What is required: One number is the full answer: how many lines in the records contain the word "blue"?

-------- The input --------

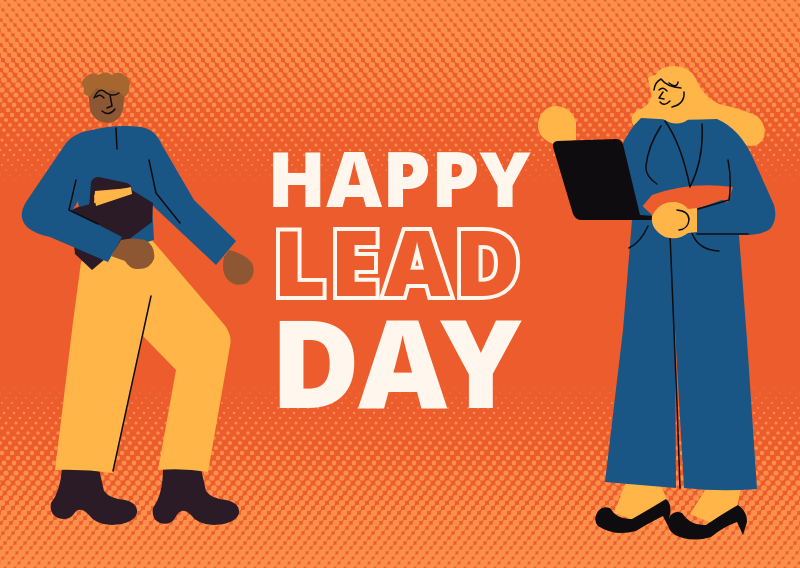
<!DOCTYPE html>
<html lang="en">
<head>
<meta charset="utf-8">
<title>Happy Lead Day</title>
<style>
:root {
  --orange: #ec5c2c;
  --dot: #fb8f4a;
  --cream: #fff6ee;
  --blue: #195686;
  --yellow: #ffb547;
  --ink: #0f0c10;
  --plum: #2a1b26;
  --skin: #8d5733;
  --curls: #a5672f;
}
* { margin: 0; padding: 0; box-sizing: border-box; }
html, body { width: 800px; height: 568px; overflow: hidden; }
.card { position: relative; width: 800px; height: 568px; overflow: hidden; background: var(--orange); }
.art { position: absolute; inset: 0; display: block; }
.greeting {
  position: absolute; left: 249px; top: 0; width: 300px; height: 568px;
  font-family: "Open Sans", Inter, sans-serif; font-weight: 800; color: var(--cream);
}
.greeting span {
  position: absolute; left: 0; width: 100%; display: flex; justify-content: center;
  line-height: 1; white-space: nowrap;
}
.happy { top: 139px; font-size: 77px; }
.outlined {
  top: 216px; font-size: 91px; letter-spacing: 4px; color: var(--orange);
  -webkit-text-stroke: 8px var(--cream); paint-order: stroke fill; stroke-linejoin: round;
}
.greeting .day { top: 299px; left: -3px; font-size: 123px; }
.halftone path { stroke: var(--dot); stroke-linecap: round; stroke-dasharray: 0 10; fill: none; }
.blue { fill: var(--blue); }
.yellow { fill: var(--yellow); }
.ink { fill: var(--ink); }
.plum { fill: var(--plum); }
.skin { fill: var(--skin); }
.curls { fill: var(--curls); }
.line { fill: none; stroke: var(--ink); stroke-width: 1.5; stroke-linecap: round; stroke-linejoin: round; }
</style>
</head>
<body>
<main class="card">
  <svg class="art" width="800" height="568" viewBox="0 0 800 568" aria-hidden="true">
    <defs>
      <g id="dots" class="halftone">
        <path d="M0 0H810" stroke-width="7.6"/>
        <path d="M-6 5H810" stroke-width="7.5"/>
        <path d="M-2 10H810" stroke-width="7.4"/>
        <path d="M-8 15H810" stroke-width="7.3"/>
        <path d="M-4 20H810" stroke-width="7.2"/>
        <path d="M0 25H810" stroke-width="7.1"/>
        <path d="M-6 30H810" stroke-width="7"/>
        <path d="M-2 35H810" stroke-width="6.9"/>
        <path d="M-8 40H810" stroke-width="6.8"/>
        <path d="M-4 45H810" stroke-width="6.7"/>
        <path d="M0 50H810" stroke-width="6.6"/>
        <path d="M-6 55H810" stroke-width="6.5"/>
        <path d="M-2 60H810" stroke-width="6.3"/>
        <path d="M-8 65H810" stroke-width="6.2"/>
        <path d="M-4 70H810" stroke-width="6"/>
        <path d="M0 75H810" stroke-width="5.9"/>
        <path d="M-6 80H810" stroke-width="5.7"/>
        <path d="M-2 85H810" stroke-width="5.6"/>
        <path d="M-8 90H810" stroke-width="5.4"/>
        <path d="M-4 95H810" stroke-width="5.2"/>
        <path d="M0 100H810" stroke-width="5"/>
        <path d="M-6 105H810" stroke-width="4.8"/>
        <path d="M-2 110H810" stroke-width="4.6"/>
        <path d="M-8 115H810" stroke-width="4.4"/>
        <path d="M-4 120H810" stroke-width="4.2"/>
        <path d="M0 125H810" stroke-width="4"/>
        <path d="M-6 130H810" stroke-width="3.7"/>
        <path d="M-2 135H810" stroke-width="3.5"/>
        <path d="M-8 140H810" stroke-width="3.2"/>
        <path d="M-4 145H810" stroke-width="3"/>
        <path d="M0 150H810" stroke-width="2.7"/>
        <path d="M-6 155H810" stroke-width="2.4"/>
        <path d="M-2 160H810" stroke-width="2.1"/>
        <path d="M-8 165H810" stroke-width="1.8"/>
        <path d="M-4 170H810" stroke-width="1.5"/>
        <path d="M0 175H810" stroke-width="1.2"/>
        <path d="M-6 180H810" stroke-width="0.9"/>
      </g>
    </defs>
    <use href="#dots"/>
    <use href="#dots" transform="translate(0 568) scale(1 -1)"/>

    <g id="man">
      <g id="man-shoes" class="plum">
        <path d="M62 469H99L104 491Q110 499 125 500Q138 503 137 513Q134 524 112 525Q96 525 88 514Q79 505 73 515Q68 521 58 518Q49 514 51 503Q60 492 62 469Z"/>
        <path d="M163 469H201L206 491Q212 499 226 500Q240 503 239 513Q236 524 214 525Q198 525 190 514Q181 506 175 518Q170 526 160 523Q151 519 153 508Q163 494 163 469Z"/>
      </g>
      <path class="yellow" d="M81 262L108 240H152L222 322Q233 334 230 346L208 472Q184 468 158 470L176 370L143 336L113 473Q84 469 55 470L73 322Z"/>
      <path class="line" d="M151 296L113 471"/>
      <path class="blue" d="M92 130Q116 124 141 127Q155 129 162 145L194 200L236 241L216 265L152 205L154 240Q120 252 82 242L78 200Z"/>
      <path class="skin" d="M229 250Q244 253 252 263Q257 275 247 283Q235 288 227 279Q221 271 224 257Z"/>
      <g id="folder">
        <path class="plum" d="M89 208L91 182Q93 177 99 177L127 183Q132 185 132 190L153 203L152 220L123 244L92 270L75 254L70 209Z"/>
        <path class="yellow" d="M95 191L130 188L132 194L97 209L94 203Z"/>
        <path class="plum" d="M75 208L133 193L152 204V222L124 243L84 238Z"/>
        <path class="yellow" d="M94 195L131 187L132 194L96 206Z"/>
      </g>
      <path class="blue" d="M92 130Q75 132 66 143L26 202Q17 217 27 227Q35 234 50 237L108 262L122 237L72 211L90 182Z"/>
      <path class="skin" d="M121 240Q133 237 145 240Q156 246 154 259Q150 270 136 269Q129 268 125 261L111 256Z"/>
      <path class="line" d="M116 128L117 149M149 160L156 193L180 223M76 180L69 210L98 224"/>
      <g id="man-head">
        <path class="skin" d="M88 90Q106 83 125 91L123 109Q120 122 108 123Q94 122 90 110Z"/>
        <path class="curls" d="M90 96Q82 96 84 88Q79 81 86 77Q91 71 98 75Q106 70 112 75Q120 70 125 76Q132 80 129 87Q129 95 124 97Q120 91 112 90Q103 94 97 88Q94 91 90 96Z"/>
        <path class="line" d="M94 98Q98 88 104 91Q112 98 119 93M96 97Q100 93 104 98M110 95L112 106L107 108M102 111Q109 117 115 109"/>
      </g>
    </g>

    <g id="woman">
      <path class="yellow" d="M655 76Q660 65 675 66Q690 67 696 79Q702 96 719 104Q742 109 757 116Q767 125 764 137Q758 150 743 144Q730 152 716 146L632 147Q623 138 634 126Q628 118 637 110Q649 108 652 94Z"/>
      <g id="woman-shoes">
        <path class="yellow" d="M626 482H659L667 499L662 506L634 520L614 513Z"/>
        <path class="yellow" d="M707 487H741L737 507L714 524L690 514Z"/>
        <path class="ink" d="M597 513Q601 505 610 508Q617 520 632 519Q648 510 666 499Q672 504 670 514L668 526L663 516Q647 524 636 531Q615 537 598 526Q593 520 597 513Z"/>
        <path class="ink" d="M670 516Q675 510 682 513Q690 526 706 525Q722 514 738 505Q747 511 747 522L743 535L737 522Q723 527 711 537Q692 543 675 535Q664 527 670 516Z"/>
      </g>
      <path class="blue" d="M632 220L640 200H724L738 222L747 340L757 489Q720 492 684 488L675 330L676 488Q640 485 605 482L623 330Z"/>
      <path fill="#ec5c2c" d="M636 200L652 186H732L727 198L697 209L653 216Z"/>
      <path class="blue" d="M641 118Q677 121 717 119Q740 129 753 158L774 205Q778 220 770 229Q762 235 744 235L697 234V208L728 202L733 187Q690 181 652 195L641 208L630 214L620 150Q628 130 641 118Z"/>
      <path class="yellow" d="M659 104L693 103L689 119Q677 128 663 119Z"/>
      <path class="yellow" d="M648 78Q662 69 687 82Q690 104 673 110Q660 111 652 97Z"/>
      <path class="line" d="M654 90Q655 82 661 79Q667 87 681 88M659 90Q663 86 667 91M669 83Q677 89 678 82M663 92L659 98L664 99M660 102Q664 107 670 101M684 92Q685 104 672 107"/>
      <path class="line" d="M665 121Q681 143 690 187Q704 160 702 124M661 126Q648 146 646 166Q645 176 657 184M728 160Q732 181 729 200L698 209M670 234L677 404L680 488M629 248Q641 242 648 226M692 233Q698 250 719 251M697 234H748"/>
      <path class="yellow" d="M539 119Q544 106 557 106Q572 108 576 122L576 140L553 144Q534 136 539 119Z"/>
      <g id="laptop">
        <path class="ink" d="M557 141L616 139Q621 139 623 144L640 215L654 216V220H580Q575 219 573 214L553 147Q552 142 557 141Z"/>
      </g>
      <path class="yellow" d="M655 211Q662 201 676 202Q685 204 688 209L697 208V232L688 233Q678 241 665 237Q650 229 652 216Z"/>
      <path class="line" d="M677 210Q689 211 689 220Q688 229 679 230"/>
    </g>
  </svg>
  <h1 class="greeting">
    <span class="happy">HAPPY</span>
    <span class="outlined">LEAD</span>
    <span class="day">DAY</span>
  </h1>
</main>
</body>
</html>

--------

Answer box: 6